Slashdot videos: Now with more Slashdot!
We've improved Slashdot's video section; now you can view our video interviews, product close-ups and site visits with all the usual Slashdot options to comment, share, etc. No more walled garden! It's a work in progress -- we hope you'll check it out (Learn more about the recent updates).
So you behaved like an asshole and got fired for it. But fortunately you can force your employer to officially forget all the ways you subverted their interests and only remember the good things. This is supposed to make people feel better about the right to be forgotten?
I looked at http://www.amsc.com/pdf/PM3000...
The spec sheet claims "power density of up to 130 W/in. (7.9 W/cm)"
But I also see:
Dimensions 38.2in*19.8in*18.7in = 14100 in^3
AC Power 690V * 750A = 520000 VA
Density: 37 VA/in^3 (also an upper bound on W/in^3)
What is the justification for the 130 W/in^3 claim?
But Dishonored also had several different sets of in-game bonuses depending on which store you bought the game from.
Right, because they fly enough that they can get free uprades on almost every flight, or worst case they can afford to pay for the upgrade out of pocket.
Getting a signature on a piece of paper is a bit impractical in the internet age, don't you think?
Would this prevent sites from counting how many visiters their site received? How about the number of visiters using Comcast? How about the number of visiters using Comcast in Dallas? The number of visiters with IP 126.96.36.199?
Would this mean that Amazon's fraud team would have to shut down, because they look for suspicious pattens of activity? For that matter, would credit card companies be able to do fraud analysis on your purchase history? Would they even be able to send you a bill?
The right to be forgotten is a good goal, but there are a lot of messy details to be worked out.
As I understand it, for regulated services USPS is not allowed to offer any negotiated prices to any company. Sunday delivery is presumably an unregulated add-on, but for normal weekday package delivery Amazon has to pay the same prices as any other shipper. One way Amazon gets around that is by using their own trucks to move packages as close to the consumer as possible, then mailing the package only a short distance. The post office can also unofficially rebate money by doing joint advertising.

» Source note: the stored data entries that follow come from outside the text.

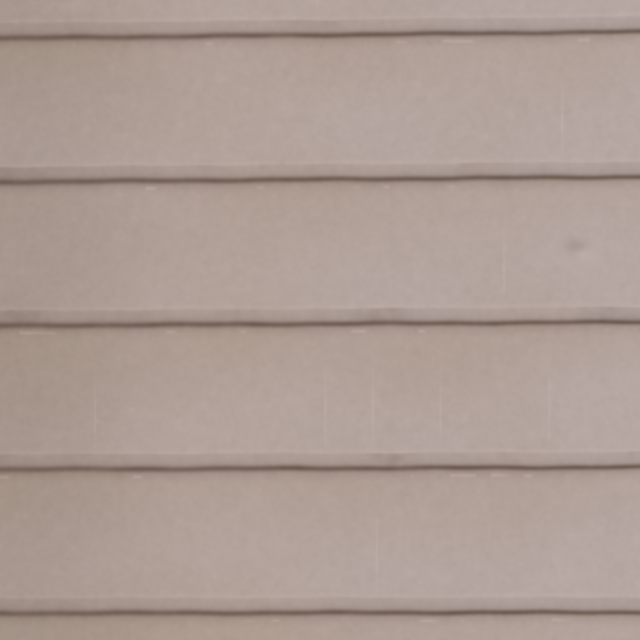
Reproduce this texture procedurally as a WebGL 2 fragment shader.

```glsl
#version 300 es
precision highp float;
// Painted horizontal lap boards with dark grooves, dull bevels and light wear.
uniform vec2 u_resolution;
out vec4 outColor;

const vec3 WARM_PAINT = vec3(0.665, 0.592, 0.538);
const vec3 PINK_PAINT = vec3(0.708, 0.648, 0.632);
const vec3 BEVEL_TINT = vec3(0.955, 0.945, 0.940);
const vec3 GROOVE_COLOR = vec3(0.430, 0.360, 0.320);
const vec3 STAIN_COLOR = vec3(0.540, 0.470, 0.445);

const float FIRST_GROOVE = 0.0417;  // height of the lowest groove
const float PITCH = 0.2246;         // board height at the left side
const float TILT = 0.0015;          // rise of the lowest groove
const float FAN = 0.0022;           // growth of the pitch to the right
const float GROOVE_WIDTH = 0.0046;
const float BEVEL_HEIGHT = 0.026;
const float GRAIN_AMOUNT = 0.010;
const float MARK_CHANCE = 0.13;

vec3 hash3(vec2 p) {
    vec3 q = fract(vec3(p.xyx) * vec3(0.1031, 0.1030, 0.0973));
    q += dot(q, q.yxz + 33.33);
    return fract((q.xxy + q.yzz) * q.zyx);
}

// Cellular noise: one signed soft blob per cell, roughly -1 to 1.
float blobNoise(vec2 p) {
    vec2 cell = floor(p);
    float sum = 0.0;
    for (int j = -1; j <= 1; j++) {
        for (int i = -1; i <= 1; i++) {
            vec2 c = cell + vec2(i, j);
            vec3 h = hash3(c + 71.0);
            vec2 r = p - c - h.xy;
            float fall = max(0.0, 1.0 - dot(r, r));
            sum += (h.z * 2.0 - 1.0) * fall * fall;
        }
    }
    return sum;
}

// Sparse small dents: a dark spot with a pale rim on one side.
vec2 dents(vec2 p) {
    vec2 cell = floor(p);
    vec2 result = vec2(0.0);
    for (int j = -1; j <= 1; j++) {
        for (int i = -1; i <= 1; i++) {
            vec2 c = cell + vec2(i, j);
            vec3 h = hash3(c + 19.0);
            float present = step(h.z, MARK_CHANCE);
            vec2 r = (p - c - h.xy) * vec2(8.0, 13.0);
            vec2 rim = r + vec2(-0.7, 1.1);
            result += present * vec2(exp(-dot(r, r)), exp(-dot(rim, rim)));
        }
    }
    return result;
}

float bell(float x, float width) {
    return exp(-x * x / (width * width));
}

void main() {
    vec2 uv = gl_FragCoord.xy / u_resolution;

    // Board coordinates: grooves fan out slightly towards the right.
    float pitch = PITCH + FAN * uv.x;
    float row = (uv.y - FIRST_GROOVE - TILT * uv.x) / pitch;
    float nearest = floor(row + 0.5);
    float rise = fract(row);
    float wobble = 0.0006 * sin(uv.x * 21.0 + nearest * 2.3)
                 + 0.0004 * sin(uv.x * 57.0 + nearest * 4.1);
    float d = (row - nearest) * pitch + wobble;

    // Paint: warm at the left and under each groove, pinker to the lower right.
    float mottle = blobNoise(uv * vec2(6.0, 9.0));
    float pinkness = 0.12 + 0.58 * uv.x + 0.38 * (1.0 - smoothstep(0.25, 1.0, rise));
    vec3 color = mix(WARM_PAINT, PINK_PAINT, clamp(pinkness + 0.16 * mottle, 0.0, 1.0));
    color *= 0.955 + 0.055 * smoothstep(0.0, 0.35, uv.x);

    // Bevel above the groove, with a faint pale upper lip and patchy dirt.
    float bevel = smoothstep(-0.002, 0.002, d)
                * (1.0 - smoothstep(BEVEL_HEIGHT - 0.005, BEVEL_HEIGHT, d));
    float dirt = smoothstep(0.15, 0.75, blobNoise(vec2(uv.x * 9.0, nearest * 5.3 + d * 12.0)));
    float flecks = 0.6 + 0.4 * blobNoise(uv * vec2(55.0, 85.0));
    color *= mix(vec3(1.0), BEVEL_TINT, bevel * (0.75 + 0.25 * mottle));
    color = mix(color, STAIN_COLOR, bevel * dirt * flecks * 0.38);
    color += 0.012 * bell(d - BEVEL_HEIGHT, 0.004);

    // Groove: dark core, soft shade around it and a broken pale chip line below.
    float strength = 0.84 + 0.10 * uv.x + 0.09 * blobNoise(vec2(uv.x * 26.0, nearest * 3.7));
    float width = GROOVE_WIDTH * (1.12 - 0.22 * uv.x);
    float shade = bell(d + 0.002, 0.013);
    color = mix(color, GROOVE_COLOR, 0.20 * shade);
    color = mix(color, GROOVE_COLOR, clamp(strength, 0.0, 1.0) * bell(d, width));
    float chips = smoothstep(0.35, 0.8, blobNoise(vec2(uv.x * 48.0, nearest * 7.1)));
    color += 0.045 * chips * bell(d + 0.012, 0.003);

    // Scattered dents and faint upright scratches on the flat faces.
    float face = smoothstep(BEVEL_HEIGHT, BEVEL_HEIGHT + 0.015, abs(d));
    vec2 dent = dents(uv * 7.0) * face;
    color = mix(color, STAIN_COLOR, 0.36 * dent.x);
    color += 0.028 * dent.y;
    float lane = floor(uv.x * 11.0);
    vec3 pick = hash3(vec2(lane, floor(row) + 40.0));
    float scratch = bell(fract(uv.x * 11.0) - 0.3 - 0.4 * pick.x, 0.025);
    color += 0.022 * scratch * step(0.88, pick.z) * face * bell(rise - 0.4, 0.22);

    // Fine soft grain.
    float grain = 0.6 * blobNoise(uv * 75.0) + 0.6 * blobNoise(uv * 150.0 + 9.0);
    color += GRAIN_AMOUNT * grain * vec3(1.0, 0.98, 1.04);

    outColor = vec4(clamp(color, 0.0, 1.0), 1.0);
}
```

Of course if we start schools later, parents will want their work schedules later too. And if we do that, stores will need to adjust their hours to accomodate both employees and customers, and evening entertainment will probably want to start later. Coordinating all of that sounds tricky, so what if we just get together and chose an arbitrary date on which we will all start things an hour later?
You have to collect the correct taxes for every jurisdiction, but you submit them to the states, not to local jurisdictions. The state then distributes the funds according to the data in your filing.
Spying on foreign governments is pretty much the job description of the NSA. Spying on domestic communications is something they get away with, spying on foreign communications is what they were created to do.
I imagine the Mexican government will be publicly shocked to learn these details, but their counterintelligence teams have likely privately detected and thwarted other US hacking attempts.
Could I get a citation on Snowden claiming to know all about China's and Russia's intelligence?
I used to do that. However, there are some cashiers (even rarer than the ones who ask for ID), who know and care that credit cards aren't valid unless signed and will not accept a card with "Ask for ID" on it.
Oddly enough, computers are not typically good at making complex judgement calls, like determining whether or not a given product is "food" under the arcane definitions in various cities, counties, and states. That requires a person to research the product, research the law, and apply the latter to the former.
Years ago, before Amazon changed to supporting sales taxes, there was an effort by several online retailers to negotiate with states to create a uniform set of taxable categories, so products could be classified once, and only the tax rate would be variable from jurisdiction to jurisdiction. Regrettably, this effort did not succeed.
Aside from the headline, I don't see a single mention of electronic voting in the summary, the article, or the candidate's website. Somebody at Motherboard just thought "digital voting" sounded more exciting then "digital campaigning".